JP Dalton’s review published on Letterboxd:
So I'm not sure of the exact date I joined the site, but my first review was dated September 19th of 2015. That means this week I'll have been on letterboxd for 2 years. 2 years and over 300 followers. I try hard to keep consistently watching movies. I've started learning about and attending cool screenings and marathons. I'm trying to join a friend group in the letterboxd community cuz they seem like cool people, but I'm awkward and don't know how to do it really (never really had "internet friends" before). Basically what I'm saying is letterboxd has become a big part of my day to day life. Anyway, to celebrate 2 years I decided to watch something I love but haven't seen in a while.
WALL·E is my favorite Pixar movie and was in general my favorite movie up until the release of Guardians of the Galaxy, but if you looked at my "PIXAR Ranked" list you'd see it's not at the top simply because I think the other films above it are more perfectly crafted. I will admit it gets a bit too in your face with the "go green" message kinda like Tomorrowland did, but I think it was less created as a message to the viewers and more created to give context to how 2 robots would meet and what world would need robots such as these. It's also used to add stakes.
WALL·E is about the spiritual brother of Johnny 5 from Short Circuit and his life on an Earth devoid of life but lush with trash. You see, essentially Walmart bought the world and then realized it doesn't know how to run a planet. It fucked up the world and then jumped ship, taking all the humans with it. WALL·E is the last remaining trash compactor bot of an army built to clean up the world. With age he's changed. He's gained a personality, and boy is his personality infectious. He's such a great character that he literally affects all the other characters in the movie, even with just single interactions.
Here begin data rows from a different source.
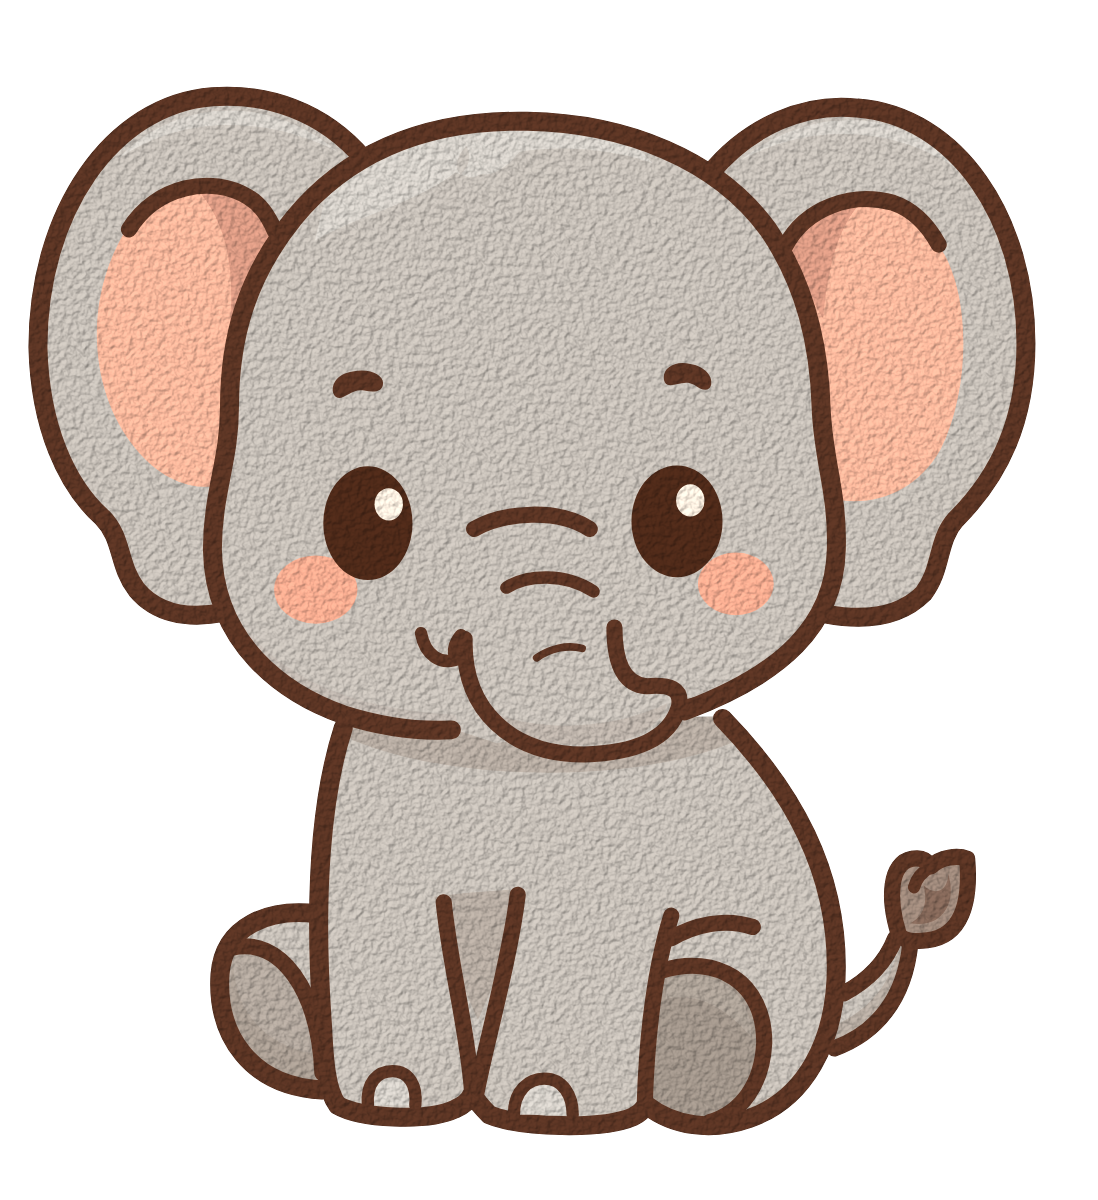
<!DOCTYPE html>
<html lang="en">
<head>
<meta charset="utf-8">
<title>Baby elephant</title>
<style>
:root {
  --paper: #ffffff;
  --skin: #c8c1b9;
  --skin-light: #d6d1ca;
  --skin-shade: #b7aca2;
  --sole: #a2968b;
  --sole-light: #b3a89e;
  --outline: #5c3524;
  --eye: #4f2a19;
  --glint: #fdf1e2;
  --peach: #fbb99d;
  --peach-shade: #dd9c85;
  --cheek: #f9ae92;
  --tuft: #a08a7c;
  --tuft-shade: #86695a;
}
html, body { margin: 0; width: 1098px; height: 1200px; overflow: hidden; background: var(--paper); }
.elephant { display: block; width: 1098px; height: 1200px; }
.line { fill: none; stroke: var(--outline); stroke-width: 10; stroke-linecap: round; stroke-linejoin: round; }
.mid { stroke-width: 8.5; }
.fine { stroke-width: 6.5; }
.skin { fill: var(--skin); }
.light { fill: var(--skin-light); }
.shade { fill: var(--skin-shade); }
.sole { fill: var(--sole); }
.sole-light { fill: var(--sole-light); }
.peach { fill: var(--peach); }
.peach-shade { fill: var(--peach-shade); }
.cheek { fill: var(--cheek); }
.brow { fill: var(--outline); }
.eye { fill: var(--eye); }
.glint { fill: var(--glint); }
.tuft { fill: var(--tuft); }
.tuft-shade { fill: var(--tuft-shade); }
</style>
</head>
<body>
<svg class="elephant" viewBox="0 0 579 633" preserveAspectRatio="none" role="img" aria-label="Cute grey baby elephant sitting, with peach ears and cheeks">
  <defs>
    <filter id="paper-grain" x="0" y="0" width="579" height="633" filterUnits="userSpaceOnUse" color-interpolation-filters="sRGB">
      <feTurbulence type="fractalNoise" baseFrequency="0.3" numOctaves="3" seed="8" result="noise"/>
      <feDiffuseLighting in="noise" surfaceScale="1.1" diffuseConstant="1" lighting-color="#ffffff" result="relief">
        <feDistantLight azimuth="225" elevation="60"/>
      </feDiffuseLighting>
      <feComposite in="SourceGraphic" in2="relief" operator="arithmetic" k1="0.6" k2="0.48" k3="0" k4="0"/>
    </filter>
    <path id="ear-left-shape" d="M192 84C170 58 140 49 112 51C59 55 20 112 20 183C21 225 35 256 54 273C65 284 62 298 72 311C82 323 98 327 118 323L160 300L200 120Z"/>
    <path id="ear-right-shape" d="M374 92C395 66 425 54 452 57C505 61 541 116 541 181C541 222 527 251 504 274C494 285 497 300 487 313C475 325 458 328 436 324L390 300L370 130Z"/>
    <path id="head-shape" d="M278 64C225 63 184 80 155 115C130 146 121 178 121 215C121 243 112 260 112 290C113 340 150 366 181 377C200 383 219 385 240 385L262 392L357 376C412 356 440 330 441 290C442 260 434 243 433 215C432 182 425 150 405 121C378 84 330 65 278 64Z"/>
    <path id="torso-shape" d="M181 380C170 415 165 470 170 540C171 560 172 575 178 583C190 590 225 592 240 585Q247 582 249 577Q252 582 258 588C275 595 318 596 334 589Q338 587 341 583C355 594 375 597 395 590C424 580 441 550 441 510C441 460 419 418 380 378Z"/>
    <path id="trunk-shape" d="M245 337C244 375 270 398 308 398C335 397 353 390 358 373C360 363 353 361 341 362C327 361 324 346 324 331"/>
    <clipPath id="head-clip"><use href="#head-shape"/></clipPath>
    <clipPath id="torso-clip"><use href="#torso-shape"/></clipPath>
  </defs>

  <g id="elephant" filter="url(#paper-grain)">
    <g id="tail">
      <path class="skin" d="M436 530C454 523 467 512 473 494L480 497C477 528 461 546 438 554Z"/>
      <path class="shade" d="M440 541C458 533 470 519 474 499L479 499C476 528 461 546 438 554Z"/>
      <path class="line mid" d="M445 524C458 517 467 508 472 495M480 498C477 527 462 545 440 553"/>
      <path class="tuft" d="M474 493C468 474 469 455 481 453C486 452 489 454 491 457C496 452 505 451 510 453C512 476 507 494 489 496C481 497 476 496 474 493Z"/>
      <path class="tuft-shade" d="M480 487C488 483 489 475 487 467C493 473 500 470 500 461C505 477 496 490 480 487Z"/>
      <path class="line mid" d="M474 493C468 474 469 455 481 453C486 452 489 454 491 457C496 452 505 451 510 453C512 476 507 494 489 496C481 497 476 496 474 493Z"/>
      <path class="line fine" d="M491 457C486 460 483 464 482 468"/>
    </g>

    <g id="hind-foot-left">
      <path class="skin" d="M172 482C142 479 118 488 116 514C114 546 132 574 174 575Z"/>
      <path class="sole-light" d="M121 502C146 494 166 522 168 572C135 571 114 545 121 502Z"/>
      <path class="sole" d="M123 508C124 536 142 552 166 556L168 573C135 571 115 545 123 508Z" opacity=".55"/>
      <path class="line mid" d="M122 500C148 494 168 522 170 566"/>
      <path class="line" d="M167 482C142 479 118 488 116 514C114 546 132 573 170 575"/>
    </g>

    <g id="torso">
      <use href="#torso-shape" class="skin"/>
      <g clip-path="url(#torso-clip)">
        <path class="shade" d="M170 382C220 414 340 416 394 388L380 360H180Z"/>
        <path class="shade" d="M229 473Q252 470 276 469C271 494 262 516 252 538C242 516 235 495 229 473Z"/>
        <path class="shade" d="M441 500C436 545 424 575 394 583L390 598L450 590Z" opacity=".45"/>
      </g>
      <path class="sole" d="M349 513C378 503 403 518 403 550C402 577 386 591 366 592C353 592 344 588 340 582C340 556 343 532 349 513Z"/>
      <path class="sole-light" d="M352 516C378 510 397 524 396 547C380 528 364 524 351 527Z" opacity=".7"/>
      <path class="line mid" d="M349 512C378 503 403 518 403 550C402 572 391 587 374 592"/>
      <path class="line" d="M181 384C170 418 165 470 170 540C171 560 172 575 178 583C190 590 225 592 240 585Q247 582 249 577Q252 582 258 588C275 595 318 596 334 589Q338 587 341 583C355 594 375 597 395 590C424 580 441 550 441 510C441 460 419 418 381 379"/>
      <path class="line mid" d="M234 476C237 508 247 545 249 577M273 472C269 506 255 555 251 578"/>
      <path class="line mid" d="M354 483C345 512 341 550 340 582M354 495C366 488 382 484 397 489"/>
      <path class="light" d="M194 583C193 571 199 565 207 565C216 565 220 573 219 583Z"/>
      <path class="line fine" d="M194 583C193 571 199 565 207 565C216 565 220 573 219 583"/>
      <path class="light" d="M271 588C271 575 279 569 287 569C297 569 302 578 302 588Z"/>
      <path class="line fine" d="M271 588C271 575 279 569 287 569C297 569 302 578 302 588"/>
    </g>

    <g id="ear-left">
      <use href="#ear-left-shape" class="skin"/>
      <path class="light" d="M62 84C92 52 142 49 178 80C142 62 98 59 62 84Z"/>
      <path class="peach" d="M66 122C80 100 112 93 132 104C140 108 144 116 147 123L121 255C105 260 86 255 71 236C48 208 43 160 66 122Z"/>
      <path class="peach-shade" d="M104 100C120 118 124 142 121 174L147 123C142 106 124 96 104 100Z"/>
      <path class="line mid" d="M68 121C82 98 112 92 131 104C138 108 142 115 145 122"/>
      <use href="#ear-left-shape" class="line"/>
    </g>

    <g id="ear-right">
      <use href="#ear-right-shape" class="skin"/>
      <path class="light" d="M390 85C425 56 475 55 503 88C470 66 425 65 390 85Z"/>
      <path class="peach" d="M412 130C424 108 450 100 471 107C483 111 490 120 496 131C512 155 512 205 496 237C483 260 460 268 438 263Z"/>
      <path class="peach-shade" d="M412 130C422 112 438 104 456 105C443 117 437 137 434 168Z"/>
      <path class="line mid" d="M414 130C425 109 450 101 471 107C483 111 490 120 495 129"/>
      <use href="#ear-right-shape" class="line"/>
    </g>

    <g id="head">
      <use href="#head-shape" class="skin"/>
      <g clip-path="url(#head-clip)">
        <path class="light" d="M166 127C188 114 220 107 240 91C246 93 249 95 253 92C262 93 268 87 274 80C300 76 327 80 344 86L320 60L240 60L175 90Z"/>
        <path class="skin" d="M246 77C249 83 247 88 243 92C239 88 241 82 246 77Z"/>
        <path class="shade" d="M112 300C130 350 175 374 240 377L246 395L150 385Z" opacity=".35"/>
      </g>
      <path class="line" d="M238 385C219 386 200 383 181 377C150 366 113 340 112 290C112 260 121 243 121 215C121 178 130 146 155 115C184 80 225 63 278 64C330 65 378 84 405 121C425 150 432 182 433 215C434 243 442 260 441 290C440 330 412 356 361 375"/>
    </g>

    <g id="face">
      <ellipse class="cheek" cx="166.500" cy="311" rx="22" ry="18"/>
      <ellipse class="cheek" cx="388" cy="308" rx="20" ry="16.500"/>
      <path class="brow" d="M176 208C174 203 178 197 186 196C195 194 202 198 202 202C202 207 197 207 192 206C186 205 182 210 179 210Q177 210 176 208Z"/>
      <path class="brow" d="M350 199C350 194 356 190 364 192C371 193 376 198 375 203C374 207 370 206 366 203C361 200 356 204 352 203Q350 202 350 199Z"/>
      <ellipse class="eye" cx="194" cy="276" rx="23.500" ry="30"/>
      <ellipse class="eye" cx="357" cy="275" rx="24" ry="29.500"/>
      <ellipse class="glint" cx="205" cy="266" rx="7.500" ry="8.500"/>
      <ellipse class="glint" cx="364" cy="264" rx="7.500" ry="8.500"/>
    </g>

    <g id="trunk">
      <use href="#trunk-shape" class="skin"/>
      <path class="shade" d="M255 374C285 388 325 384 352 371C347 386 330 393 308 393C284 393 265 386 255 374Z" opacity=".6"/>
      <use href="#trunk-shape" class="line mid"/>
      <path class="line mid" d="M250 279C266 270 294 268 311 279"/>
      <path class="line fine" d="M267 310C278 303 298 302 313 312"/>
      <path class="line" style="stroke-width:4" d="M283 347C290 342 299 340 307 342"/>
      <path class="line fine" d="M222 334C224 345 232 352 243 347M243 335Q238 341 240 347"/>
      <path class="line fine" d="M358 373L367 371"/>
    </g>
  </g>
</svg>
</body>
</html>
WALL·E's life changes when a rocket ship lands and releases a super high tech robot named EVE, and it's love at first sight. The chemistry between these two droids is perfection, and most of it is done through visuals instead of dialogue and it works phenomenally. WALL·E is also such an emotive character for a robot. You can see what he's thinking and how he feels all the time.
One of my ex-girlfriends said they hated WALL·E because robots can't feel emotions like love. That was the first sign of where that relationship was going.
EVE's mission is to find plant life, which WALL·E just found like yesterday. EVE collects the plant and is sent back to space but WALL·E isn't ready to give up. He sneaks along on the journey. Then we meet the fat humans and the other robots and M-O and "suspense, mystery, drama, romance!" Meanwhile WALL·E unknowingly spreads his love to all the passengers of the Axiom. He helps couples meet, starts a revolution, and inspires change and the quest to return to Earth.
WALL·E is a film I hold dear to my heart, because WALL·E also inspired me. As a kid I didn't really analyze the plot of movies. I just wanted entertaining visuals. Since WALL·E's storytelling was almost completely visual (at least for the romance), it basically forced my juvenile self to focus on the plot. I was invested in this world to a point that I had never experienced before. This was the first movie I cried to. The despair I felt at that particular point of the ending (you know what I'm talking about) was something a movie had never made me feel before, and I wanted more.
These elements are what make a great film for me. A film that can make you laugh hard, but also make you cry a river. A film that knows that it can be as fast paced as it wants, but when it wants to get sad that it needs to take a breath to really let it sink in. Interesting visuals and a beautiful imagination.
If you have or haven't seen this movie, no matter what, I recommend seeing it again. It's a Pixar classic and is always a superb rewatch.
Happy 2-years of Letterboxd me. May I keep on going strong. I guess I'll, like, sign off or something cuz... y'know this is like a personally important review. Let's do it:
...That felt kinda weird. Don't think I'll do the sign-off again.